When we go into meetings aiming to change people’s minds, they often object because their need for choice isn’t met. If we reframe our objectives to include finding solutions together, we can facilitate in a way that meets each person’s need for choice. Continue reading When people don’t engage in meetings, reframe your objectives to give them choice
When we use violent language to describe our work, we deny our autonomy. If we use the language of choice, we can affirm our autonomy and inspire others to do the same. Continue reading Use the language of choice to affirm your autonomy at work
When we tell people the “right” way to do things, we’re unlikely to get the help we need. Instead we can choose to show people how working with us can meet their needs.
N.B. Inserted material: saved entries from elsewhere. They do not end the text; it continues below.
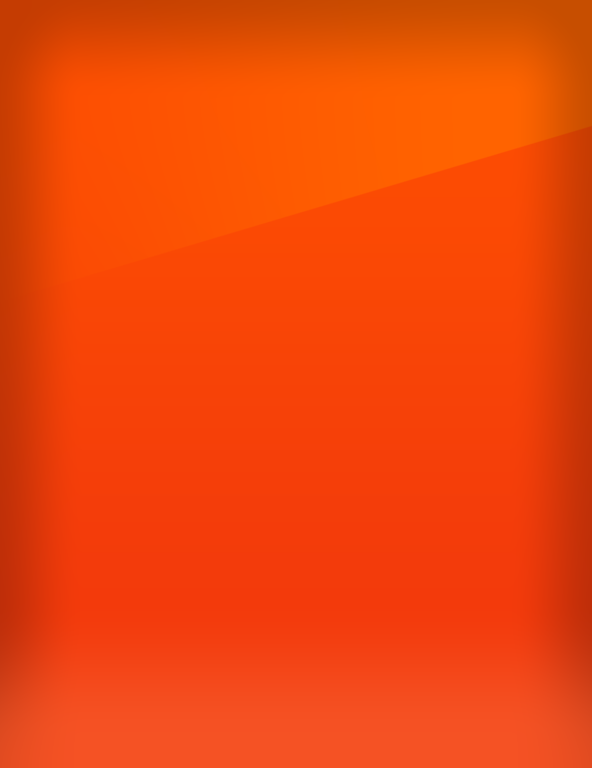
This background is drawn by a WebGL 2 fragment shader. Its source:

```glsl
#version 300 es
precision highp float;
// Glossy orange panel: a vertical gradient with a slanted sheen across the top,
// soft shading along the top and side edges, and a pale glow at the bottom.
// Everything is built from smooth ramps in canvas units from 0 to 1.
uniform vec2 u_resolution;
out vec4 fragColor;

// Vertical body colour, from red-orange below to bright orange above
vec3 bodyColor(float y) {
    vec3 low = vec3(0.95, 0.225, 0.045);
    vec3 high = vec3(0.99, 0.30, 0.01);
    return mix(low, high, smoothstep(0.12, 0.90, y));
}

// Coverage of the area above the slanted line, stronger to the right
float sheenMask(vec2 uv, float pixel) {
    float aboveLine = uv.y - (0.607 + 0.229 * uv.x);
    return smoothstep(-pixel, pixel, aboveLine) * smoothstep(0.05, 1.0, uv.x + 0.12);
}

// Darkness growing toward the left, right and top edges, rounded at corners
float edgeShade(vec2 uv) {
    float side = max(0.14 - min(uv.x, 1.0 - uv.x), 0.0) / 0.14;
    float top = max(uv.y - 0.87, 0.0) / 0.13;
    side *= mix(0.45, 1.0, smoothstep(0.0, 0.22, uv.y));
    return smoothstep(0.0, 1.12, length(vec2(side, top)));
}

void main() {
    vec2 uv = gl_FragCoord.xy / u_resolution;
    float pixel = 1.0 / u_resolution.y;

    vec3 color = bodyColor(uv.y);

    // Sheen
    vec3 sheenColor = vec3(1.0, 0.39, 0.0);
    color = mix(color, sheenColor, sheenMask(uv, pixel));

    // Bottom glow
    vec3 glowColor = vec3(0.96, 0.32, 0.14);
    color = mix(color, glowColor, 1.0 - smoothstep(0.04, 0.22, uv.y));

    // Edge shading
    color *= 1.0 - 0.22 * edgeShade(uv);

    fragColor = vec4(color, 1.0);
}
```
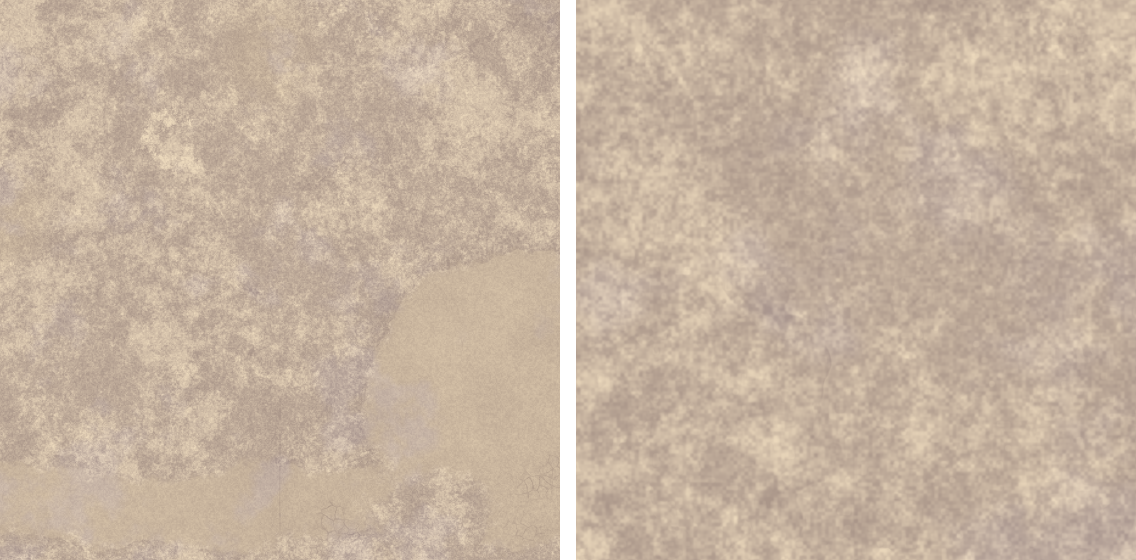
Left: the whole. Right: its middle third, enlarged.
Write a Shadertoy shader that draws this texture.

```glsl
const vec3 TAUPE = vec3(0.73, 0.653, 0.588);
const vec3 CREAM = vec3(0.89, 0.815, 0.71);
const vec3 COOL_TINT = vec3(-0.004, 0.0, 0.022);
const vec3 WARM_TINT = vec3(0.002, 0.0, -0.012);

float hash(vec2 cell) {
    vec3 q = fract(cell.xyx * 0.1031);
    q += dot(q, q.yzx + 33.33);
    return fract((q.x + q.y) * q.z);
}

float noise(vec2 p) {
    vec2 i = floor(p), f = fract(p);
    f = f * f * f * (f * (f * 6.0 - 15.0) + 10.0);
    return mix(mix(hash(i), hash(i + vec2(1, 0)), f.x),
               mix(hash(i + vec2(0, 1)), hash(i + vec2(1, 1)), f.x), f.y);
}

float fbm(vec2 p, float gain, int octaves) {
    float sum = 0.0, total = 0.0, weight = 1.0;
    for (int i = 0; i < octaves; i++) {
        sum += weight * noise(p);
        total += weight;
        weight *= gain;
        p = mat2(1.6, 1.2, -1.2, 1.6) * p + 17.3;
    }
    return sum / total;
}

float ellipse(vec2 p, vec2 centre, vec2 radius) {
    return (length((p - centre) / radius) - 1.0) * min(radius.x, radius.y);
}

float segment(vec2 p, vec2 a, vec2 b) {
    vec2 ab = b - a;
    return length(p - a - ab * clamp(dot(p - a, ab) / dot(ab, ab), 0.0, 1.0));
}

float smoothUnion(float a, float b, float k) {
    float h = max(k - abs(a - b), 0.0) / k;
    return min(a, b) - h * h * k * 0.25;
}

// Soft spot: 1 at the centre, 0 beyond the radius
float spot(vec2 p, vec2 centre, float radius) {
    return 1.0 - smoothstep(0.2, 1.0, length(p - centre) / radius);
}

// Shadow that starts sharply at d = 0 and fades outwards
float ledge(float d, float width) {
    return smoothstep(-0.002, 0.002, d) * exp(-max(d, 0.0) / width);
}

// Gap between the two nearest cell points: 0 on the joints
float pebbleJoint(vec2 p) {
    vec2 base = floor(p);
    float first = 9.0, second = 9.0;
    for (int y = -1; y <= 1; y++)
    for (int x = -1; x <= 1; x++) {
        vec2 cell = base + vec2(x, y);
        float d = length(cell + vec2(hash(cell), hash(cell + 61.7)) - p);
        second = min(second, max(first, d));
        first = min(first, d);
    }
    return second - first;
}

// Pale chip along a line, eaten away by noise
float chip(vec2 p, vec2 a, vec2 b, float width, float wear) {
    float d = segment(p, a, b) / width;
    return smoothstep(0.0, 0.4, 0.8 - d + (wear - 0.5) * 5.0);
}

void mainImage(out vec4 fragColor, in vec2 fragCoord) {
    vec2 p = fragCoord / iResolution.xy;
    float broad = fbm(p * 6.0 + 3.1, 0.6, 5);
    float detail = fbm(p * 17.0 + 8.4, 0.88, 5);
    float grain = 0.6 * noise(p * 460.0) + 0.4 * noise(p * 230.0 + 9.0) - 0.5;
    vec2 warp = vec2(fbm(p * 7.0 + 21.0, 0.55, 5), fbm(p * 7.0 + 47.0, 0.55, 5)) - 0.5;
    vec2 q = p + warp * 0.10;

    // Smooth plaster: a rounded slab joined to a low band, with a worn island
    float slab = ellipse(q, vec2(0.90, 0.30), vec2(0.25, 0.245));
    float band = abs(q.y - 0.09) - 0.058;
    float island = ellipse(q, vec2(0.76, 0.07), vec2(0.10, 0.085));
    float plaster = max(smoothUnion(slab, band, 0.06), -island);
    float smoothArea = 1.0 - smoothstep(-0.015, 0.008, plaster + 0.06 * (detail - 0.5));

    // Rough mottled wall
    float regions = 0.03 * (spot(q, vec2(0.90, 0.68), 0.16) + spot(q, vec2(0.20, 0.92), 0.15)
                  - spot(q, vec2(0.25, 0.84), 0.12) - spot(q, vec2(0.63, 0.34), 0.10));
    float stain = smoothstep(0.42, 0.66, 0.36 * broad + 0.64 * detail + 0.08 * grain + regions);
    float speck = smoothstep(0.68, 0.92, noise(p * 210.0));
    float roughTone = 0.07 + 0.48 * stain + 0.7 * (detail - 0.5) + 0.2 * speck;

    // Calm tone of the plaster and of two faded patches above
    float calm = 0.32 + 0.45 * (broad - 0.5) + 0.35 * (detail - 0.5);
    float faded = max(spot(q, vec2(0.48, 0.90), 0.13), spot(q, vec2(0.03, 0.60), 0.10));
    float tone = mix(roughTone, calm, max(smoothArea, 0.65 * faded));

    // Broken relief edges and the rim of the slab
    float contour = (fbm(p * 5.0 + 12.0, 0.6, 6) - 0.5) * 0.25;
    float broken = smoothstep(0.45, 0.75, noise(p * 7.0 + 5.0));
    tone -= 0.3 * broken * ledge(contour, 0.007) * (1.0 - smoothArea);
    tone += 0.12 * broken * ledge(-contour, 0.005) * (1.0 - smoothArea);
    float rimWear = smoothstep(0.2, 0.65, noise(p * 9.0 + 2.0));
    float slabRim = ledge(plaster, 0.012) * smoothstep(0.10, 0.30, p.y);
    float lowRim = ledge(plaster, 0.006) * (1.0 - smoothstep(0.06, 0.22, p.y));
    tone -= rimWear * (0.32 * slabRim + 0.26 * lowRim);

    // Pale chips and scattered flecks
    float wear = fbm(p * 24.0 + 31.0, 0.75, 5);
    float chips = chip(q, vec2(0.29, 0.76), vec2(0.32, 0.80), 0.020, wear);
    chips += 0.55 * chip(q, vec2(0.31, 0.74), vec2(0.42, 0.68), 0.013, wear);
    chips += 0.7 * chip(q, vec2(0.63, 0.90), vec2(0.64, 0.98), 0.010, wear);
    chips += 0.5 * chip(q, vec2(0.82, 0.95), vec2(0.84, 0.97), 0.018, wear);
    chips += 0.5 * smoothstep(0.63, 0.72, wear) * (1.0 - smoothArea);
    tone += 0.5 * min(chips, 1.0);

    // Pebbled corner, bottom crackle and a hairline seam
    float joint = 1.0 - smoothstep(0.03, 0.2, pebbleJoint((p + warp * 0.06) * 58.0));
    float pebbled = max(spot(q, vec2(0.95, 0.12), 0.11), 0.6 * spot(q, vec2(0.62, 0.05), 0.07));
    tone -= 0.28 * joint * smoothstep(0.1, 0.5, pebbled) * noise(p * 22.0 + 4.0) * 1.6;
    float seam = 1.0 - smoothstep(0.0005, 0.002, abs(p.x - 0.5 + warp.x * 0.004));
    tone -= 0.3 * seam * (1.0 - smoothstep(0.38, 0.43, p.y)) * noise(p * 30.0);

    // Colour with cool haze and warm plaster
    tone += grain * mix(0.72, 0.5, smoothArea);
    float haze = smoothstep(0.52, 0.72, fbm(p * 8.0 + 70.0, 0.6, 5));
    vec3 color = mix(TAUPE, CREAM, clamp(tone, -0.4, 1.2));
    color += COOL_TINT * haze + WARM_TINT * max(smoothArea, faded) * (1.0 - haze);
    fragColor = vec4(color, 1.0);
}
```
Continue reading Show people how working with you can meet their needs
When we advocate for “quality content”, we’re expressing our unmet needs by making a judgment. That doesn’t serve user needs.
During my talk at Confab Barcelona—”Use agile methods to work together on content” (slides below)—I suggested that in order to benefit from agile methods, we choose to “serve user need over content quality”:
— Elaine Larkin (@elainelarkin) September 30, 2014
Although most people in the room seemed to follow, a few objected: someone stated that user needs and quality are the same thing. Later a friend observed that my statement was provocative. I realised that I’m not interested in provoking people and I didn’t actually explain what I meant. I’ll do that here instead. Continue reading Advocating for “quality” content serves our unmet needs, not user needs